Saved entries:
- - - -

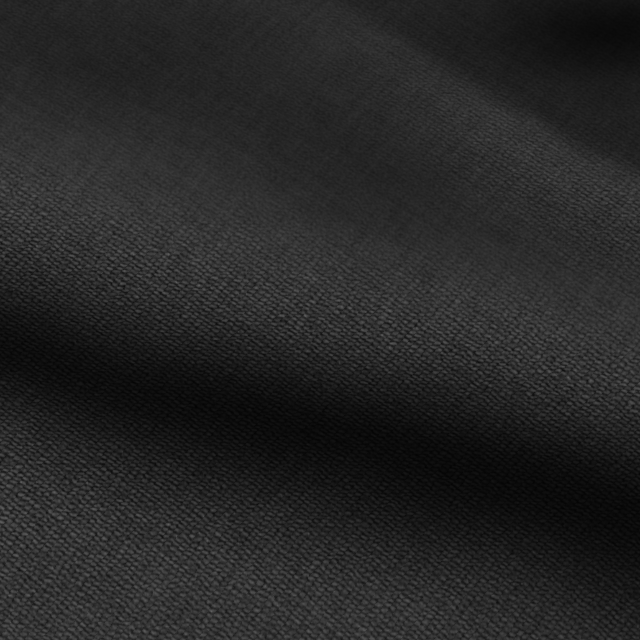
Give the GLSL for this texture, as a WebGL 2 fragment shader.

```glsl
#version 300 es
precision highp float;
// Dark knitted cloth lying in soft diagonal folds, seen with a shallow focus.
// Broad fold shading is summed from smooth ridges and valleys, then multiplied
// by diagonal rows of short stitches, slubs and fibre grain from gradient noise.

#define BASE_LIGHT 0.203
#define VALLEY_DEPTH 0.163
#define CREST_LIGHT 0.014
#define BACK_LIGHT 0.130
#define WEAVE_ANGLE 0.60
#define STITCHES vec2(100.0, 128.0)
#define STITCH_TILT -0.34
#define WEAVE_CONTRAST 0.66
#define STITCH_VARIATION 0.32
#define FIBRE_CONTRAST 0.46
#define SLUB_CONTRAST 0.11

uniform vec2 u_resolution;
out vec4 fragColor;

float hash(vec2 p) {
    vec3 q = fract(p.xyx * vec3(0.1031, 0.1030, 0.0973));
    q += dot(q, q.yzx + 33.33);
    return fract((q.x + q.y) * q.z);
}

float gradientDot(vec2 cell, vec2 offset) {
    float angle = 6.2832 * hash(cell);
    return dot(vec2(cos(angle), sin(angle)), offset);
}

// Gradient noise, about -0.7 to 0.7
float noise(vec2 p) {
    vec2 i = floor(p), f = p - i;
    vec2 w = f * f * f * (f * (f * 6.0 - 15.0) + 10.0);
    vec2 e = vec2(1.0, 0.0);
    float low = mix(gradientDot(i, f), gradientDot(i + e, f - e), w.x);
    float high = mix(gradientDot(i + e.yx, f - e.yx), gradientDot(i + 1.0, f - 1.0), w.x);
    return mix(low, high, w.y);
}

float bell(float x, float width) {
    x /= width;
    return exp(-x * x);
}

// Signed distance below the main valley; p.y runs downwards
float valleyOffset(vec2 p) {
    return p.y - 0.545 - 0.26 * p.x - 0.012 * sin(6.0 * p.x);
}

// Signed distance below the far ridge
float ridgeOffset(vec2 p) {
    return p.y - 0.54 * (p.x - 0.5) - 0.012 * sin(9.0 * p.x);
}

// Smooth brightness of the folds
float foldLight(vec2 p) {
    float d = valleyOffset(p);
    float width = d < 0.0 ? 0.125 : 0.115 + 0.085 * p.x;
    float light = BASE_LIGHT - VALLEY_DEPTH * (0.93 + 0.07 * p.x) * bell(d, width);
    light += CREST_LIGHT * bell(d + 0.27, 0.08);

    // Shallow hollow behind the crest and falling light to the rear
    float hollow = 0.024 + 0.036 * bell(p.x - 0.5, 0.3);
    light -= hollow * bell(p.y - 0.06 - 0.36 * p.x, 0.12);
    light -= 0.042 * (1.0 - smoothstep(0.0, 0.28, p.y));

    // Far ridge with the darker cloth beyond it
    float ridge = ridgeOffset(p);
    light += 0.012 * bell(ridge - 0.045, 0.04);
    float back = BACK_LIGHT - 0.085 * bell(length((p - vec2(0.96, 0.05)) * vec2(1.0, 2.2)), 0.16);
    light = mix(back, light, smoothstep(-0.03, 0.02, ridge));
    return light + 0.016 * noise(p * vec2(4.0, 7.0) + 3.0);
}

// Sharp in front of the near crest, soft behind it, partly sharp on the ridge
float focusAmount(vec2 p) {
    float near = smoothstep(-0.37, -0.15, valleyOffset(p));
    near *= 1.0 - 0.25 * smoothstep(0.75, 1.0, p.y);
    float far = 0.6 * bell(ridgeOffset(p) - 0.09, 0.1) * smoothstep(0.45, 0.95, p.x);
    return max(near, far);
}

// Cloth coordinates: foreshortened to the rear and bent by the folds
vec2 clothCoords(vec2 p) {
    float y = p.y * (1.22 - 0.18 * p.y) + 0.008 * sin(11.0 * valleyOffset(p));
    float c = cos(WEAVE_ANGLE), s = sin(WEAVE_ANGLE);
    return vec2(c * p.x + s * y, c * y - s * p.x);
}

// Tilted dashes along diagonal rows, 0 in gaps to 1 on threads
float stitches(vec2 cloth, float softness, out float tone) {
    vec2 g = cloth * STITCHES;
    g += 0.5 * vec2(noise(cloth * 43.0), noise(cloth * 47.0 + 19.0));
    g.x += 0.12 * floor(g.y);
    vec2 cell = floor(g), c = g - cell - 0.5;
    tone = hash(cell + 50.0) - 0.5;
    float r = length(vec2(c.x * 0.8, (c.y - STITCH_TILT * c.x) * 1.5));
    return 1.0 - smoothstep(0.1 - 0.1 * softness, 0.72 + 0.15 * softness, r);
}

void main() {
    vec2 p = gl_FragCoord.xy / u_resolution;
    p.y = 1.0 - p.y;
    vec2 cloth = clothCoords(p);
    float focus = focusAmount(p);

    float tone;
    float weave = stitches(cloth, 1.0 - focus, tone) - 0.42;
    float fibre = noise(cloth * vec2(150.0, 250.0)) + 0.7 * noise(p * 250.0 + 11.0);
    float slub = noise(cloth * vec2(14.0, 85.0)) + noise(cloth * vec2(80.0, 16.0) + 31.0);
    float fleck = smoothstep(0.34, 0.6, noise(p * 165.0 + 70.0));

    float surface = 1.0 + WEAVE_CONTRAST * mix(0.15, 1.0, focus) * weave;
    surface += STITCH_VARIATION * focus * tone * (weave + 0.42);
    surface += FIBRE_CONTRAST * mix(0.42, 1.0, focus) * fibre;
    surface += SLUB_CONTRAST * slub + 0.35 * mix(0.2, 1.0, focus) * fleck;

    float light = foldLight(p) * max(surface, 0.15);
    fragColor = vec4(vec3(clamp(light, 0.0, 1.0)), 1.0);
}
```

- - - -

*Task*:
For this exercise, copy every line of the data that holds "noise".

*Your response*:
// by diagonal rows of short stitches, slubs and fibre grain from gradient noise.
// Gradient noise, about -0.7 to 0.7
float noise(vec2 p) {
    return light + 0.016 * noise(p * vec2(4.0, 7.0) + 3.0);
    g += 0.5 * vec2(noise(cloth * 43.0), noise(cloth * 47.0 + 19.0));
    float fibre = noise(cloth * vec2(150.0, 250.0)) + 0.7 * noise(p * 250.0 + 11.0);
    float slub = noise(cloth * vec2(14.0, 85.0)) + noise(cloth * vec2(80.0, 16.0) + 31.0);
    float fleck = smoothstep(0.34, 0.6, noise(p * 165.0 + 70.0));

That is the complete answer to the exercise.